The Best Air Disaster Movie Ever Is Streaming On Netflix

By Steven Nelson | Published


If you’ve ever wondered where the “disaster film” genre really took flight, look no further than Airport. Streaming now on Netflix, this ’70s classic offers a blend of over-the-top drama, impressive-for-its-time special effects, and a cast more packed than your last overbooked flight. Get ready to buckle up and enjoy some in-flight entertainment that doesn’t involve tiny screens or questionable headphones!

Airport gives us a 24-hour peek into the chaotic world of a fictional Chicago airport (which, let’s be honest, sometimes doesn’t feel all that fictional when you’re waiting at an actual airport). Directed by George Seaton, the film is based on Arthur Hailey’s 1968 novel of the same name.

Airport was directed by George Seaton, and the film is based on Arthur Hailey’s 1968 novel of the same name.

The story revolves around Mel Bakersfeld (played by Burt Lancaster), the weary, duty-driven airport manager. On one snowy night, he’s juggling runway closures, irate passengers, a wife who’s had it with his job, and oh, did I mention a bomb on an airborne plane? Yep, Mel’s got his hands full.

Our lead man Lancaster is ably supported by Dean Martin, who slips into the shoes of playboy pilot, Vernon Demerest. Vernon’s got his own share of problems, mainly an unplanned pregnancy with a stewardess (the iconic Jacqueline Bisset).

However, the real tension in Airport boils down to a distraught bomber on board the flight. He’s schemed up a plan to blow up the plane, hoping his wife will get the insurance money (talk about going to extremes, right?). Enter Joe Patroni (George Kennedy), a sassy and tough chief mechanic, tasked with getting a stuck plane off the snowy runway and playing an unexpected hero in the climax.

As for our supporting cast, it’s an ensemble to write home about. We’ve got Jean Seberg as Tanya Livingston, Mel’s sidekick and chief customer relations agent. There’s also the Oscar-nominated Helen Hayes playing the cunning little old stowaway, Ada Quonsett. She’s an absolute scene-stealer, weaving in and out of the story, scoring free flights with her wits.

Through gripping narratives, the film, in a rather dramatic manner, showcases the underbelly of 1970s air travel. From technical dilemmas, personal dramas, to the palpable tension of an impending disaster, the movie paints a turbulent (pun intended!) picture of the aviation world.

All in all, Airport is a joyride (again, pun totally intended) filled with drama, suspense, romance, and a bit of old-school airport glamour. They sure don’t make ’em like this anymore!

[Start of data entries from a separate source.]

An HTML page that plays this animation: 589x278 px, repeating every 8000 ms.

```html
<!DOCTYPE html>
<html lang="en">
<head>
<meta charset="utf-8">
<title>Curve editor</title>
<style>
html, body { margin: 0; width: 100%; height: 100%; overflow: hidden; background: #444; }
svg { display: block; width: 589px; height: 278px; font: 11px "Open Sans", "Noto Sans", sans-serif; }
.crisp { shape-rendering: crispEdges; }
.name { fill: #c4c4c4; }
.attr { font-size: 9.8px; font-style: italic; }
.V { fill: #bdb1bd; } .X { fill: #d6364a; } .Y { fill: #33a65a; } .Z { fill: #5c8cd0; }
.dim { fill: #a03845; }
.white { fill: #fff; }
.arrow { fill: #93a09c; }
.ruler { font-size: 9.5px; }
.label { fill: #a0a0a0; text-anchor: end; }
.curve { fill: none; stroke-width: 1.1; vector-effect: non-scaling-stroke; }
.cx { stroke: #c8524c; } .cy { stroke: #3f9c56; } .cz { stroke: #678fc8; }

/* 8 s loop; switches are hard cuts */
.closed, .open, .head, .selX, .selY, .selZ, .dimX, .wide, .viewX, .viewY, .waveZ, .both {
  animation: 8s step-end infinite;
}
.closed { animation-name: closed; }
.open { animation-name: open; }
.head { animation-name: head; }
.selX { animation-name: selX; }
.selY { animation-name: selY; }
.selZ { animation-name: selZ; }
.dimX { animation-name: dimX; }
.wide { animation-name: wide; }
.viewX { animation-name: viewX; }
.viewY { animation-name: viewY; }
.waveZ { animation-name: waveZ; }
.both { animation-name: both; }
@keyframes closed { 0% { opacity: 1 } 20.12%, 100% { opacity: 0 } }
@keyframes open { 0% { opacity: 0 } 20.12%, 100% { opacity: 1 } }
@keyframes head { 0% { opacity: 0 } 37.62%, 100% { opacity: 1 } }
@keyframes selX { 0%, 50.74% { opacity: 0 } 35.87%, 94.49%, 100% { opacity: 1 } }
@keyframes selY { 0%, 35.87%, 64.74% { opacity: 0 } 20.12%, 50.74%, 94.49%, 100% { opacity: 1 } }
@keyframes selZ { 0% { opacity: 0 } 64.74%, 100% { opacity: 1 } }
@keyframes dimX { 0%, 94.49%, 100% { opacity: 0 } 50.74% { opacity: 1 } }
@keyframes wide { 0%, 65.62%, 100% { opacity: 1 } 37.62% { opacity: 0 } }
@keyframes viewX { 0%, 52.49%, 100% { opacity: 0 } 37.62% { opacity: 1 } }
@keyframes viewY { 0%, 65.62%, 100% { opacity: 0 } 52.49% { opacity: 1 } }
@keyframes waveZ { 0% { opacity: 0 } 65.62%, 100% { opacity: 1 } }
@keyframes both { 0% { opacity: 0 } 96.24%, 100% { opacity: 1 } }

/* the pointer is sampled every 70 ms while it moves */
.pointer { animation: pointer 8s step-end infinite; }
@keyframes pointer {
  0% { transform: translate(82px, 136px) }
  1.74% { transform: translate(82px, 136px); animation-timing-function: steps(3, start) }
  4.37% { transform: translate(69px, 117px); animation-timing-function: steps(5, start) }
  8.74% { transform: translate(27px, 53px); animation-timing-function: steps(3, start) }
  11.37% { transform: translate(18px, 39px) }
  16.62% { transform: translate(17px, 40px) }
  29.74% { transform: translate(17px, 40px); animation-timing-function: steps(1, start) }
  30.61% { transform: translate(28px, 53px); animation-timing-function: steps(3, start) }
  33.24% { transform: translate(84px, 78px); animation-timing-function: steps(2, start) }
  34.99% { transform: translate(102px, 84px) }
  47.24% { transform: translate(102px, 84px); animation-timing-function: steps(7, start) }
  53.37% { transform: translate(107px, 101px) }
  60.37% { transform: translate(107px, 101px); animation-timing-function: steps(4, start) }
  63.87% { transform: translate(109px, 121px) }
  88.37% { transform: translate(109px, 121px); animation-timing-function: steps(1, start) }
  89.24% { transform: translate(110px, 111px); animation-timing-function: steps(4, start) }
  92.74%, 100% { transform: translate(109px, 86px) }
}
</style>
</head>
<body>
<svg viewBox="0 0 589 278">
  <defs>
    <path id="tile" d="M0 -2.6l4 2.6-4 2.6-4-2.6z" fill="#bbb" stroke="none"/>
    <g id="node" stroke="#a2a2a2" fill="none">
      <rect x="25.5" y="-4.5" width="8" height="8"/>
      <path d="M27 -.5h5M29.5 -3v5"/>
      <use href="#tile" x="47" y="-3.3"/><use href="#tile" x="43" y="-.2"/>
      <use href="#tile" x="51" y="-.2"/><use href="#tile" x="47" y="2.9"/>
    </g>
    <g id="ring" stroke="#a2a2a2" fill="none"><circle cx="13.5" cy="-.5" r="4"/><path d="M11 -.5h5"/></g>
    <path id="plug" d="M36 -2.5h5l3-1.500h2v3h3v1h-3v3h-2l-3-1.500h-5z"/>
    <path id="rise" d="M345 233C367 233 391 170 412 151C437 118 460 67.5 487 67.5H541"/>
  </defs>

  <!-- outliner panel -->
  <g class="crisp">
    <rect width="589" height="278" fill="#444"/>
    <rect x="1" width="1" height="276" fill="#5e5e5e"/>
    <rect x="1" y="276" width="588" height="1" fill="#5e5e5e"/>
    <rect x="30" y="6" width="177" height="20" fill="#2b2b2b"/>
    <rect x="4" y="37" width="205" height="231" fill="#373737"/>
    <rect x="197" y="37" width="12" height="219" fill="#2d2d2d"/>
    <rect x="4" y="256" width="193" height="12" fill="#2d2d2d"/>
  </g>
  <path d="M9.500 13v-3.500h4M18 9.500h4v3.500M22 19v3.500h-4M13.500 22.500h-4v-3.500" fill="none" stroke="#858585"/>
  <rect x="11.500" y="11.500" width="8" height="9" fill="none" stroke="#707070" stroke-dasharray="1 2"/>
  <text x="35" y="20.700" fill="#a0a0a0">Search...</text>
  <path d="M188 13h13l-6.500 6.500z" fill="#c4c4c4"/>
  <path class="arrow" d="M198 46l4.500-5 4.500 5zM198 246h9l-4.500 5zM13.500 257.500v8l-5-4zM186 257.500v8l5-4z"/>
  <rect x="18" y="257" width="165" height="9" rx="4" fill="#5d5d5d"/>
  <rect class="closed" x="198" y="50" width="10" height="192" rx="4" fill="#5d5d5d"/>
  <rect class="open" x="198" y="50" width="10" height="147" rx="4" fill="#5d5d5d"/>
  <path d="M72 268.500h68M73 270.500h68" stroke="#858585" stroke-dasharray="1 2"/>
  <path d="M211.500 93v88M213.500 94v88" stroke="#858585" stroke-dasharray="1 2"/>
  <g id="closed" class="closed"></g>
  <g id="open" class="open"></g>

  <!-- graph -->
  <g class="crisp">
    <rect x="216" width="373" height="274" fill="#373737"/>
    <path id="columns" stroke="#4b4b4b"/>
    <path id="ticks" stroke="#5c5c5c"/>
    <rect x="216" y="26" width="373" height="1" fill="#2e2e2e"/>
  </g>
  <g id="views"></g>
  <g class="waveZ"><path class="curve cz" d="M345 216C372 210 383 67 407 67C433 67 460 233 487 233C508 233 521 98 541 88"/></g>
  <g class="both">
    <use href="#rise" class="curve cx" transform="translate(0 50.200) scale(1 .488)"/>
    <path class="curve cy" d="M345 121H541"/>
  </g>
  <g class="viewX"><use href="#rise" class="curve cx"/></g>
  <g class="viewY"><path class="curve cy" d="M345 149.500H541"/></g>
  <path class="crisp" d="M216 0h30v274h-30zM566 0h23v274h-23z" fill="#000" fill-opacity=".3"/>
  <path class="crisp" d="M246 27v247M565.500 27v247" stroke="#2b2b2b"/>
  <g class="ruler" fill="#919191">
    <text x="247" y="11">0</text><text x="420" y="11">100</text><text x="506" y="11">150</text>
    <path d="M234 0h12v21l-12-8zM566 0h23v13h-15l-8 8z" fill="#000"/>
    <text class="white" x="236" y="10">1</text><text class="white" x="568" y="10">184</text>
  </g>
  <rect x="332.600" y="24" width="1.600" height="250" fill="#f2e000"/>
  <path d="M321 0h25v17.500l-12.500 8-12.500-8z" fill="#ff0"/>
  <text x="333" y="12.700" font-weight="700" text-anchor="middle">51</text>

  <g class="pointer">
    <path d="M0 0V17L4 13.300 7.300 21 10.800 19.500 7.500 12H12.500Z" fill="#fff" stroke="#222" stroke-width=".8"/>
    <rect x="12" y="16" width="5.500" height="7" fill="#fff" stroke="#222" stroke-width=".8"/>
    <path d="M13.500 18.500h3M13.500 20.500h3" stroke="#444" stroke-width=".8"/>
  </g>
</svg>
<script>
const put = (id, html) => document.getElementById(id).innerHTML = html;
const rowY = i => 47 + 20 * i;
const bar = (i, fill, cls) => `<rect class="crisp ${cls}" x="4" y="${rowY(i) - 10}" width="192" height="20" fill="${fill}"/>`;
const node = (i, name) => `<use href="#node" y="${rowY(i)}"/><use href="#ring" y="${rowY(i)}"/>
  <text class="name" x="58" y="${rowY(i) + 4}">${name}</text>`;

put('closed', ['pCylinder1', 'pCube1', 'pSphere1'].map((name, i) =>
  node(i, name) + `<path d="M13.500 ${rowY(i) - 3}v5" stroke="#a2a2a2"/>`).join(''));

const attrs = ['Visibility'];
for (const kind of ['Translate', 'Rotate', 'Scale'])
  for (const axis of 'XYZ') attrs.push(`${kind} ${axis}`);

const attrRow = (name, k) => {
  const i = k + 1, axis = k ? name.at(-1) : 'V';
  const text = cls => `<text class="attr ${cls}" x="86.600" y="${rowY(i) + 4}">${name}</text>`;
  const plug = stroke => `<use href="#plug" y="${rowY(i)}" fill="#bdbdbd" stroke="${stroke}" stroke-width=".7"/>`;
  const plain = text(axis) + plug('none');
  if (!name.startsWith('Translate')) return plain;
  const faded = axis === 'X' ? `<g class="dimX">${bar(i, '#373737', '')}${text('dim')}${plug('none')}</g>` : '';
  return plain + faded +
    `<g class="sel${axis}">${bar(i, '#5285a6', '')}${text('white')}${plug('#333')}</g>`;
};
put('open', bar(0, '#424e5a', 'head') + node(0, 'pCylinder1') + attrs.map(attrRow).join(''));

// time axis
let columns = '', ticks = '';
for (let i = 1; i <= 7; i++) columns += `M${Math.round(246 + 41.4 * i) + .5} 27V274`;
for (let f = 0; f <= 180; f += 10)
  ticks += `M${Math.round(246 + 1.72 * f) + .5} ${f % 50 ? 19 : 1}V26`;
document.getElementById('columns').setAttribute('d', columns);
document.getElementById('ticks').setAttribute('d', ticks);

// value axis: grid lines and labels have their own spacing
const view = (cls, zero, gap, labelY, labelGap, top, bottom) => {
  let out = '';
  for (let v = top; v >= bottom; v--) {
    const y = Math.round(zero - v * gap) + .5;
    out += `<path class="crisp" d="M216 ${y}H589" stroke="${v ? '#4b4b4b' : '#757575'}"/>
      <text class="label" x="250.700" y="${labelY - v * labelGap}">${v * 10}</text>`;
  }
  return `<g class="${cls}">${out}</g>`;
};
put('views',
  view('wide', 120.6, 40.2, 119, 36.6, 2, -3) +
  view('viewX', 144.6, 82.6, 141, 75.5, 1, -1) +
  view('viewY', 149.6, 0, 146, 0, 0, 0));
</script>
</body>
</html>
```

The ’70s began with a bang for Universal Pictures, as Airport soared high on the box office charts. The movie grossed a whopping $100.5 million in the US alone, making it one of the top grossers of 1970. That’s a lot of tickets and probably a ton of popcorn. Considering the film had a budget of around $10 million, Universal must’ve been throwing some pretty swanky office parties that year.

Brace for impact!”—is probably what the producers thought when the reviews started pouring in, because, let’s face it, critics can be a tricky bunch. The film garnered mixed reviews, but even the harshest critics couldn’t deny its entertainment value.

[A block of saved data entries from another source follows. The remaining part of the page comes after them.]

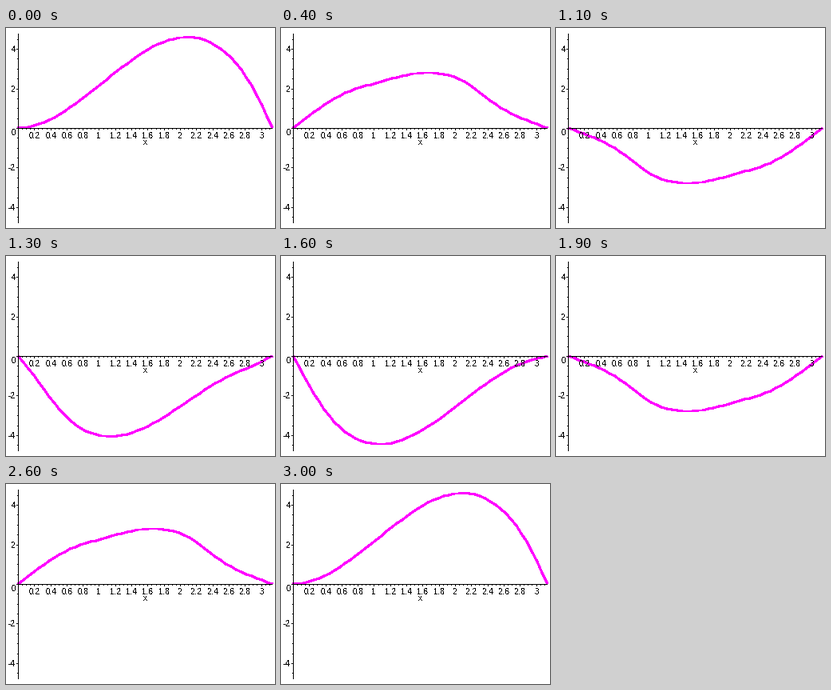
Recreate the animation shown at these times as a matplotlib script. Size 337 by 250 pixels, loop 3.1 s.

```python
import numpy as np
import matplotlib.pyplot as plt
from matplotlib.animation import FuncAnimation
from matplotlib.patches import Rectangle

W, H, DPI = 337, 250, 100
PX = 72 / DPI                  # one pixel in points
FRAMES, STEP_MS = 31, 100
X0, Y0 = 15, 125               # pixel of the coordinate origin
SX, SY = 101.5, 24.75          # pixels per unit
MODES = 10

plt.rcParams["text.hinting"] = "force_autohint"

fig = plt.figure(figsize=(W / DPI, H / DPI), dpi=DPI, facecolor="white")
ax = fig.add_axes([0, 0, 1, 1])
ax.set_xlim(0, W)
ax.set_ylim(H, 0)
ax.axis("off")


def col(x):
    return np.round(X0 + SX * x)


def row(y):
    return np.round(Y0 - SY * y)


def block(x, y, w, h):
    ax.add_patch(Rectangle((x, y), w, h, facecolor="black", linewidth=0,
                           antialiased=False, snap=False, zorder=3))


def label(x, y, text, ha="center"):
    ax.text(x, y, text, ha=ha, va="baseline", family="Liberation Sans",
            size=10 * PX, color="black", antialiased=False, zorder=4)


def tick_length(i):
    return 2 if i % 4 == 0 else 1


def draw_axes():
    block(X0, 7, 1, 237)
    block(X0, Y0, 319, 1)
    for i in range(1, 63):
        block(col(i * 0.05), Y0 + 1, 1, tick_length(i))
    for i in range(-9, 10):
        size = tick_length(i)
        block(X0 - size, row(i * 0.5), size, 1)
    for i in range(1, 16):
        label(col(i / 5) + 0.5, 138, f"{i / 5:g}")
    for value in (4, 2, -2, -4):
        label(12, row(value) + 4.5, str(value), ha="right")
    label(12, 134, "0", ha="right")
    label(174, 146, "x")


# Vibrating string released from x^2 (pi - x)
n = np.arange(1, MODES + 1)
coeff = -4 * (1 + 2 * (-1.0) ** n) / n ** 3
xs = np.linspace(0, np.pi, 50)
shapes = np.sin(np.outer(xs, n))

draw_axes()
string, = ax.plot([], [], color="#ff00ff", lw=2 * PX, antialiased=False,
                  solid_capstyle="butt", solid_joinstyle="round", zorder=2)


def update(frame):
    t = 2 * np.pi * frame / (FRAMES - 1)
    string.set_data(col(xs), row(shapes @ (coeff * np.cos(n * t))))
    return string,


anim = FuncAnimation(fig, update, frames=FRAMES, interval=STEP_MS,
                     repeat=True, repeat_delay=0, blit=False)
plt.show()
```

While some found it a touch melodramatic (it is a disaster flick, after all), others appreciated the film’s meticulous production design and multi-layered narrative. The highlight? Helen Hayes snagged an Oscar for Best Supporting Actress for her role as the sprightly stowaway, Ada Quonsett. I mean, come on, a cheeky old lady outsmarting airport security? Who wouldn’t give her an award?

Airport also earned nine other Academy Award nominations, including Best Picture. It may not have been the darling of every critic, but the Academy sure showed it some love.

Airport earned nine other Academy Award nominations, including Best Picture

The film’s success also spawned a slew of sequels and arguably gave birth to the “disaster film” genre of the ’70s. So, while Airport had its fair share of turbulence with critics, its legacy is undeniably grounded in cinema history.

Alright, let’s land this plane! Airport might be packed with dramatic moments, campy scenes, and iconic performances, but it’s these exact qualities that make it a must-watch. Whether you’re in for the nostalgia trip or just curious about the roots of the disaster genre, hopping aboard this cinematic flight on Netflix is a journey worth taking. Airport is streaming now.